▶ TO DO
An exact restatement is required. Cover only the lines of the records from the first through the line with "973px; height: 1200px;", and skip pictures.

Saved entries

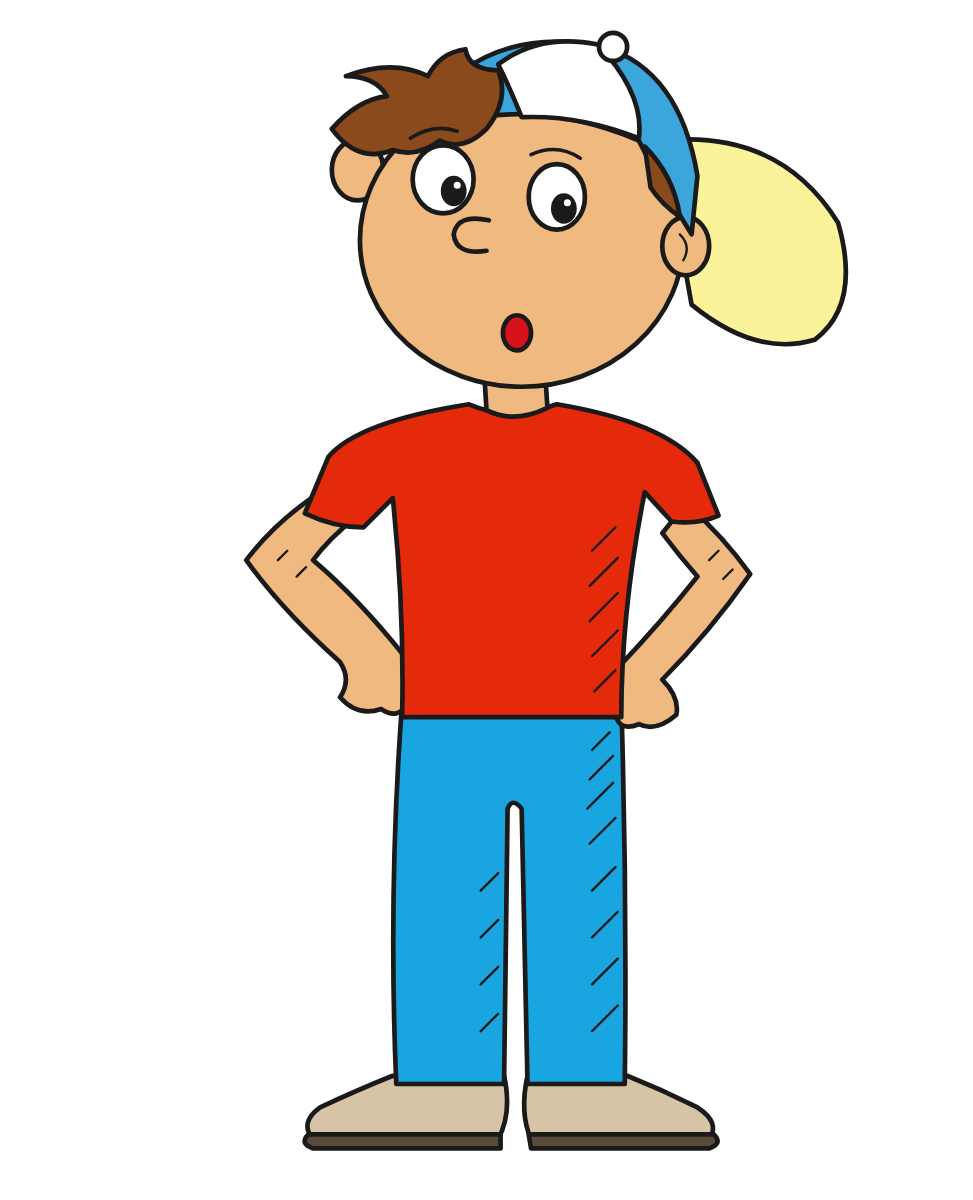
<!DOCTYPE html>
<html lang="en">
<head>
<meta charset="utf-8">
<title>Curious Boy</title>
<style>
  :root {
    --ink: #1a1a1a;
    --skin: #f0b97f;
    --skin-shade: #d9975c;
    --hair: #8a4a1c;
    --cap-blue: #3aa6dc;
    --cap-white: #ffffff;
    --visor: #fbf39a;
    --shirt: #e52a0c;
    --pants: #18a5e0;
    --shoe: #d7c4a6;
    --sole: #5a4a3a;
    --mouth: #d8121b;
    --page: #ffffff;
  }
  html, body { margin: 0; padding: 0; overflow: hidden; background: var(--page); }
  .canvas { width: 973px; height: 1200px; display: block; }
  .line { stroke: var(--ink); stroke-width: 4; stroke-linejoin: round; stroke-linecap: round; }
  .hatch { fill: none; stroke: var(--ink); stroke-width: 2; stroke-linecap: round; }
</style>
</head>
<body>
<svg class="canvas" viewBox="0 0 820 1024" xmlns="http://www.w3.org/2000/svg" role="img" aria-label="Cartoon boy in a backwards cap, hands on hips, looking down curiously">
  <g id="shoes">
    <path class="line" fill="var(--shoe)" d="M330 918 Q300 930 268 945 Q250 958 262 972 L420 972 Q432 950 425 918 Z"/>
    <path class="line" fill="var(--sole)" d="M258 968 L422 968 L422 980 L262 980 Q250 976 258 968 Z"/>
    <path class="line" fill="var(--shoe)" d="M445 918 Q438 950 448 972 L600 972 Q610 958 590 945 Q560 930 530 918 Z"/>
    <path class="line" fill="var(--sole)" d="M446 968 L604 968 Q612 976 600 980 L448 980 Z"/>
  </g>
  <g id="pants">
    <path class="line" fill="var(--pants)" d="M338 600 L525 600 Q530 760 528 925 L445 925 L440 690 Q432 680 428 690 L425 925 L333 925 Q326 760 338 600 Z"/>
    <path class="hatch" d="M500 640 L515 625 M498 665 L518 645 M496 690 L518 668 M498 720 L520 698 M500 760 L520 740 M500 800 L522 778 M500 840 L522 818 M500 880 L522 858 M405 760 L420 745 M405 800 L420 785 M405 840 L420 825 M405 880 L420 865"/>
  </g>
  <g id="arms">
    <path class="line" fill="var(--skin)" d="M268 420 Q230 445 205 478 Q235 520 285 565 Q295 580 285 595 Q300 612 320 605 Q335 615 342 600 L340 560 Q300 510 262 478 Q275 460 300 440 Z"/>
    <path class="line" fill="var(--skin)" d="M580 430 Q610 455 635 490 Q600 540 560 580 Q575 595 572 610 Q555 625 540 618 Q522 625 520 608 L522 570 Q560 530 590 492 Q575 475 560 455 Z"/>
    <path class="hatch" d="M232 478 L240 470 M248 492 L256 484 M600 478 L608 470 M612 494 L620 486"/>
  </g>
  <g id="shirt">
    <path class="line" fill="var(--shirt)" d="M395 345 Q430 360 470 345 Q560 360 590 395 L608 440 Q590 448 568 445 L545 420 Q525 520 525 612 L338 612 Q340 520 330 425 L305 450 Q280 450 255 438 L275 390 Q300 360 395 345 Z"/>
    <path class="hatch" d="M500 470 L520 450 M498 500 L522 476 M498 530 L522 506 M500 560 L522 538 M502 590 L520 572"/>
  </g>
  <g id="neck">
    <path class="line" fill="var(--skin)" d="M408 318 L410 350 Q433 362 462 348 L460 318 Z"/>
  </g>
  <g id="cap-visor">
    <path class="line" fill="var(--visor)" d="M560 120 Q660 110 710 190 Q730 260 690 290 Q640 305 585 260 Z"/>
  </g>
  <g id="head">
    <ellipse class="line" cx="300" cy="145" rx="22" ry="26" fill="var(--skin)"/>
    <ellipse class="line" cx="440" cy="205" rx="138" ry="125" fill="var(--skin)"/>
    <ellipse class="line" cx="580" cy="210" rx="20" ry="25" fill="var(--skin)"/>
    <path class="hatch" d="M575 200 Q585 210 578 222"/>
  </g>
  <g id="cap">
    <path class="line" fill="var(--cap-blue)" d="M390 60 Q440 25 510 40 Q575 60 590 150 L585 200 Q560 160 540 120 Q470 90 400 100 Z"/>
    <path class="line" fill="var(--cap-white)" d="M420 55 Q455 28 505 38 Q545 80 540 118 Q490 98 440 100 Q430 75 420 55 Z"/>
    <circle class="line" cx="518" cy="40" r="12" fill="var(--cap-white)"/>
  </g>
  <g id="hair">
    <path class="line" fill="var(--hair)" d="M278 110 Q300 85 325 82 Q315 65 290 65 Q330 50 360 65 Q370 45 392 42 Q395 60 420 60 Q430 85 410 110 Q390 130 370 120 Q350 135 330 128 Q300 140 278 110 Z"/>
    <path class="line" fill="var(--hair)" d="M545 125 Q570 150 575 185 Q560 175 550 160 Z"/>
  </g>
  <g id="face">
    <ellipse class="line" cx="373" cy="153" rx="26" ry="29" fill="#fff"/>
    <ellipse class="line" cx="470" cy="168" rx="24" ry="28" fill="#fff"/>
    <ellipse cx="382" cy="163" rx="11" ry="13" fill="var(--ink)"/>
    <ellipse cx="476" cy="178" rx="11" ry="13" fill="var(--ink)"/>
    <circle cx="385" cy="158" r="3" fill="#fff"/>
    <circle cx="479" cy="173" r="3" fill="#fff"/>
    <path class="hatch" d="M345 118 Q365 105 385 112 M448 132 Q470 122 490 135" style="stroke-width:3"/>
    <path class="line" fill="none" d="M412 188 Q385 182 382 200 Q384 218 410 214"/>
    <ellipse class="line" cx="436" cy="284" rx="12" ry="15" fill="var(--mouth)"/>
  </g>
</svg>
</body>
</html>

▶ ANSWER SPACE
<!DOCTYPE html>
<html lang="en">
<head>
<meta charset="utf-8">
<title>Curious Boy</title>
<style>
  :root {
    --ink: #1a1a1a;
    --skin: #f0b97f;
    --skin-shade: #d9975c;
    --hair: #8a4a1c;
    --cap-blue: #3aa6dc;
    --cap-white: #ffffff;
    --visor: #fbf39a;
    --shirt: #e52a0c;
    --pants: #18a5e0;
    --shoe: #d7c4a6;
    --sole: #5a4a3a;
    --mouth: #d8121b;
    --page: #ffffff;
  }
  html, body { margin: 0; padding: 0; overflow: hidden; background: var(--page); }
  .canvas { width: 973px; height: 1200px; display: block; }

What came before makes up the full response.